Pathé, 1921. Directed by Fred Newmeyer.  Camera:  Walter Lundin.  With Harold Lloyd, Mildred Davis, Noah Young, Dick Sutherland, Fred Guiol, Jobyna Ralston, Sybil Seely, Charles Stevenson, Leo Willis.


Harold is a rich young idler who falls in love with Mildred:  "She averages six proposals a day, including Sundays and holidays."  He decides he wants to marry her ("...It's too hot to play croquet; let's get married"), and she directs him to her father, who stipulates that Harold must prove he can do something other than loaf.

Harold "puts his shoulder to the wheel" by enlisting in the Navy.  Mildred and her friends embark on a long trip on her father's yacht.  Harold tries to cancel his enlistment, but to no avail.  On the ship, Harold dreams he is an admiral―in a dual role, he takes orders from himself.

Harold encounters Rough-House, who is impressed when Harold accidentally knocks out the Navy's boxing champion.  The ship sails into port at Khaipura-Bhandanna.  The Maharajah has taken a liking to Mildred, and kidnaps her.  Harold uses comic acrobatics to rescue her from the palace, eventually retrieving the key to the room she is locked in, and escaping from the Black Castle with his betrothed.
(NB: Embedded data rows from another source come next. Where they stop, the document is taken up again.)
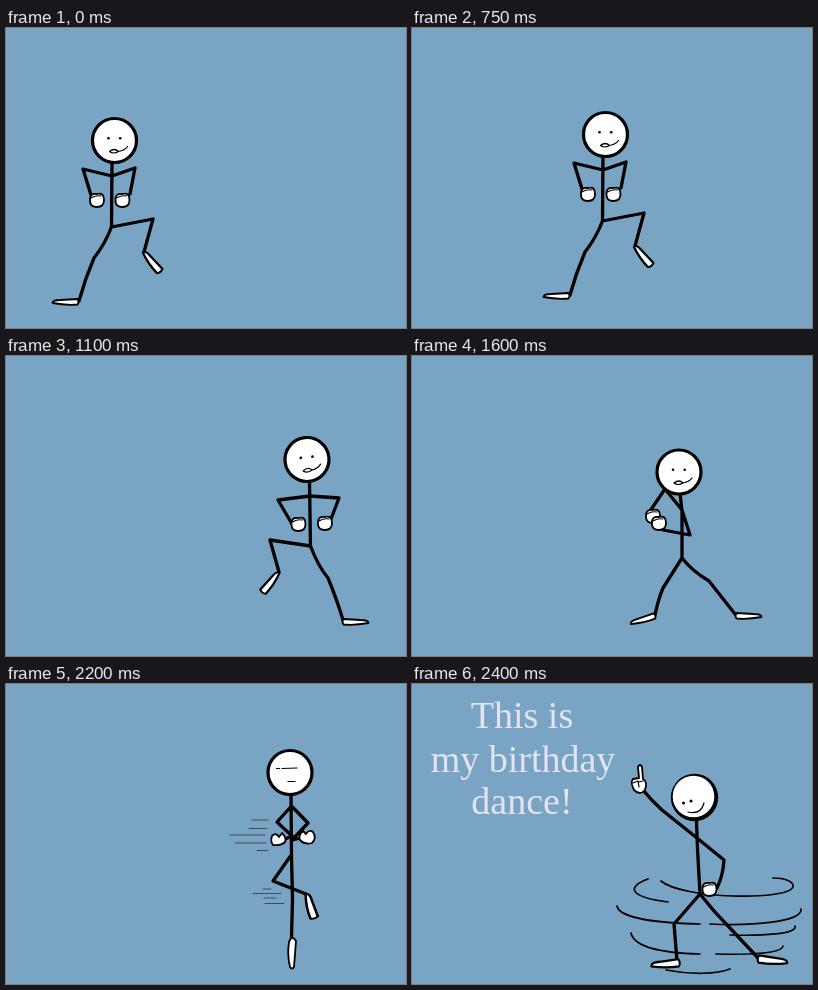
These frames come from a looping animation (400 px wide and 300 px high, 4400 ms). An HTML page:

```html
<!DOCTYPE html>
<html lang="en">
<head>
<meta charset="utf-8">
<title>Birthday dance</title>
<style>
html, body { margin: 0; height: 100%; overflow: hidden; background: #7aa4c4; }
svg { display: block; width: 100%; height: 100%; }
path, ellipse, circle { fill: none; stroke: #000; stroke-linecap: round; stroke-linejoin: round; }
.limb { stroke-width: 3.3; }
.head { fill: #fff; stroke-width: 3.2; }
.white { fill: #fff; stroke-width: 1.8; }
.thin { stroke-width: 1.2; }
.speed { stroke-width: .7; stroke-opacity: .75; }
.swirl { stroke-width: 1.7; }
.eye { fill: #000; stroke: none; }
text { font: 38px "Liberation Serif", serif; fill: #e2e4f1; text-anchor: middle; }
</style>
</head>
<body>
<svg viewBox="0 0 400 300">
  <defs>
    <g id="face">
      <circle class="head" r="22"/>
      <circle class="eye" cx="-6" cy="-2.3" r="1.3"/>
      <circle class="eye" cx="5.7" cy="-2.3" r="1.3"/>
      <path class="thin" d="M-5 11Q0 7 4 11Q-1 14-5 11M4 11Q10 10 13 6"/>
    </g>
    <g id="fist">
      <path class="white" d="M-7-2Q-6-7 0-6Q7-8 7 0Q7 7 0 7Q-7 7-7 1Z"/>
      <path class="thin" d="M-6-2Q-1-5 4-4"/>
    </g>
    <g id="shoe">
      <path class="white" d="M-13 1Q-13-2-5-2L12-3Q14 0 12 2.500Q0 3.500-13 1Z"/>
    </g>

    <g id="right">
      <path class="limb" d="M106 134L105.500 199M85 167L77 141L106 148L129 140L124 166M73 273Q79 251 88 230Q99 216 105.500 199L147 191L138 224"/>
      <use href="#face" x="108.500" y="112.500"/>
      <use href="#fist" x="91" y="172"/>
      <use href="#fist" x="116.500" y="172"/>
      <use href="#shoe" x="59.500" y="274"/>
      <use href="#shoe" transform="translate(146 234) rotate(51) scale(1 1.25)"/>
    </g>
    <g id="left">
      <path class="limb" d="M303.500 125L304.500 191M286 168L272 144L304 140L333 142L325 163M337 264Q330 241 322 222Q312 210 304.500 190L264 184L273 216"/>
      <use href="#face" transform="translate(301 103.500) rotate(-6)"/>
      <use href="#fist" x="292.500" y="168"/>
      <use href="#fist" x="319" y="167"/>
      <use href="#shoe" transform="translate(349.500 266) scale(-1 1)"/>
      <use href="#shoe" transform="translate(264.500 226.500) rotate(-52) scale(-1 1.25)"/>
    </g>
    <g id="windup">
      <path class="limb" d="M268 137L270 155L270 203M238 155L253 133L270 154L278 179L251 174M243 259Q246 244 251 232L270 202Q280 215 297 225L323 258"/>
      <use href="#face" x="267" y="116"/>
      <use href="#fist" x="241" y="160"/>
      <use href="#fist" x="247" y="167"/>
      <use href="#shoe" transform="translate(231 263.500) rotate(-16)"/>
      <use href="#shoe" transform="translate(336.500 260) scale(-1 1)"/>
    </g>
    <g id="spin">
      <path class="limb" d="M285 111L285.500 172L286.500 215L285.500 254M277 156L286 152L271 138L285.500 122L302 139L286 156L295 154M284.500 172L267 197L300 210"/>
      <circle class="head" cx="284" cy="88.500" r="22"/>
      <path class="thin" d="M270.500 84.500h3M276 84.500L291 84M282 97.500h7"/>
      <path class="white" d="M266 152Q270 148 273 153L276 149Q281 154 279 158Q275 162 267 161Q264 157 266 152ZM307 148Q303 145 300 150L297 147Q292 151 294 156Q299 161 306 159Q311 154 307 148Z"/>
      <path class="white" d="M283 258Q286 250 290 257L288 283Q286 286 284 283Q281 270 283 258Z"/>
      <use href="#shoe" transform="translate(304.500 222) rotate(74) scale(1 1.4)"/>
      <path class="speed" d="M246 136h16M243 144.500h18M224 151h35M229 159h31M251 166.500h11M257 205h8M247 209.500h28M258 214h12M259 219.500h19"/>
    </g>
    <g id="finale">
      <path class="swirl" d="M236 195C214 203 217 213 256 218M249 197C270 215 375 217 381 203C382 197 372 194 361 194M205 222C207 234 245 239 288 240M389 225C391 238 340 242 298 240M383 242C386 250 350 252 318 251M219 249C222 263 250 269 288 270M371 262C370 269 340 271 304 270M254 286C280 291 305 290 318 285"/>
      <path class="limb" d="M284.500 137L285.500 165L288 210M231 106Q240 117 250 126L285 154L312 176Q311 192 305 204M265 277L262 240L288 210Q302 228 317 243L347 275"/>
      <circle class="eye" cx="282.500" cy="113.500" r="23.700"/>
      <circle cx="281.500" cy="112.500" r="20.800" style="fill:#fff;stroke:none"/>
      <circle class="eye" cx="271.500" cy="119" r="1.500"/>
      <circle class="eye" cx="279" cy="117" r="1.500"/>
      <path class="thin" d="M276 128Q289 131 292 119"/>
      <path class="white" d="M227 94L226 83Q228 79 230 83L231 95Q236 98 233 106Q228 112 222 106Q218 98 221 95Z"/>
      <path class="thin" d="M221 99L226 97L227 103M227 98L231 97"/>
      <use href="#fist" x="297.500" y="205"/>
      <use href="#shoe" transform="translate(253.500 280) rotate(-4) scale(1.1 1.3)"/>
      <use href="#shoe" transform="translate(360.500 276.500) rotate(5) scale(-1.15 1.3)"/>
      <text x="110" y="44">This is</text>
      <text x="111" y="88">my birthday</text>
      <text x="110" y="130">dance!</text>
    </g>
  </defs>
  <use id="dancer"/>
</svg>
<script>
const LOOP = 4400;
// start time, pose, placement
const steps = [
  [0, "right", ""],
  [350, "left", "translate(-137 4)"],
  [750, "right", "translate(85 -6)"],
  [1100, "left", ""],
  [1400, "right", "translate(134 2)"],
  [1600, "windup", ""],
  [2200, "spin", ""],
  [2300, "spin", "translate(571 0) scale(-1 1)"],
  [2400, "finale", ""]
];
const dancer = document.getElementById("dancer");
const origin = performance.now();
let current;

function show(now) {
  const time = Math.max(0, now - origin) % LOOP;
  const step = steps.findLast(([start]) => start <= time);
  if (step !== current) {
    current = step;
    dancer.setAttribute("href", "#" + step[1]);
    dancer.setAttribute("transform", step[2]);
  }
  requestAnimationFrame(show);
}
show(origin);
</script>
</body>
</html>
```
What was said about A Sailor-Made Man:

Wid’s Daily (November 27,1921)
"Lloyd again demonstrates in this the possibility of straight clean comedy without resorting to slapstick or smutty effects. His comedy is clean, straight, and decent."

Motion Picture News (December 3, 1921)
"It is a carefully worked-out comedy, there being a stamp of rehearsal over it which indicates that Lloyd never offers anything haphazardly conceived and executed."

The Harold Lloyd Encyclopedia,
by Annette D'Agostino Lloyd
McFarland & Company, Inc.,
Jefferson, NC and London, 2004

Poster artwork courtesy of Gunnar.  Additional photo courtesy of Karl.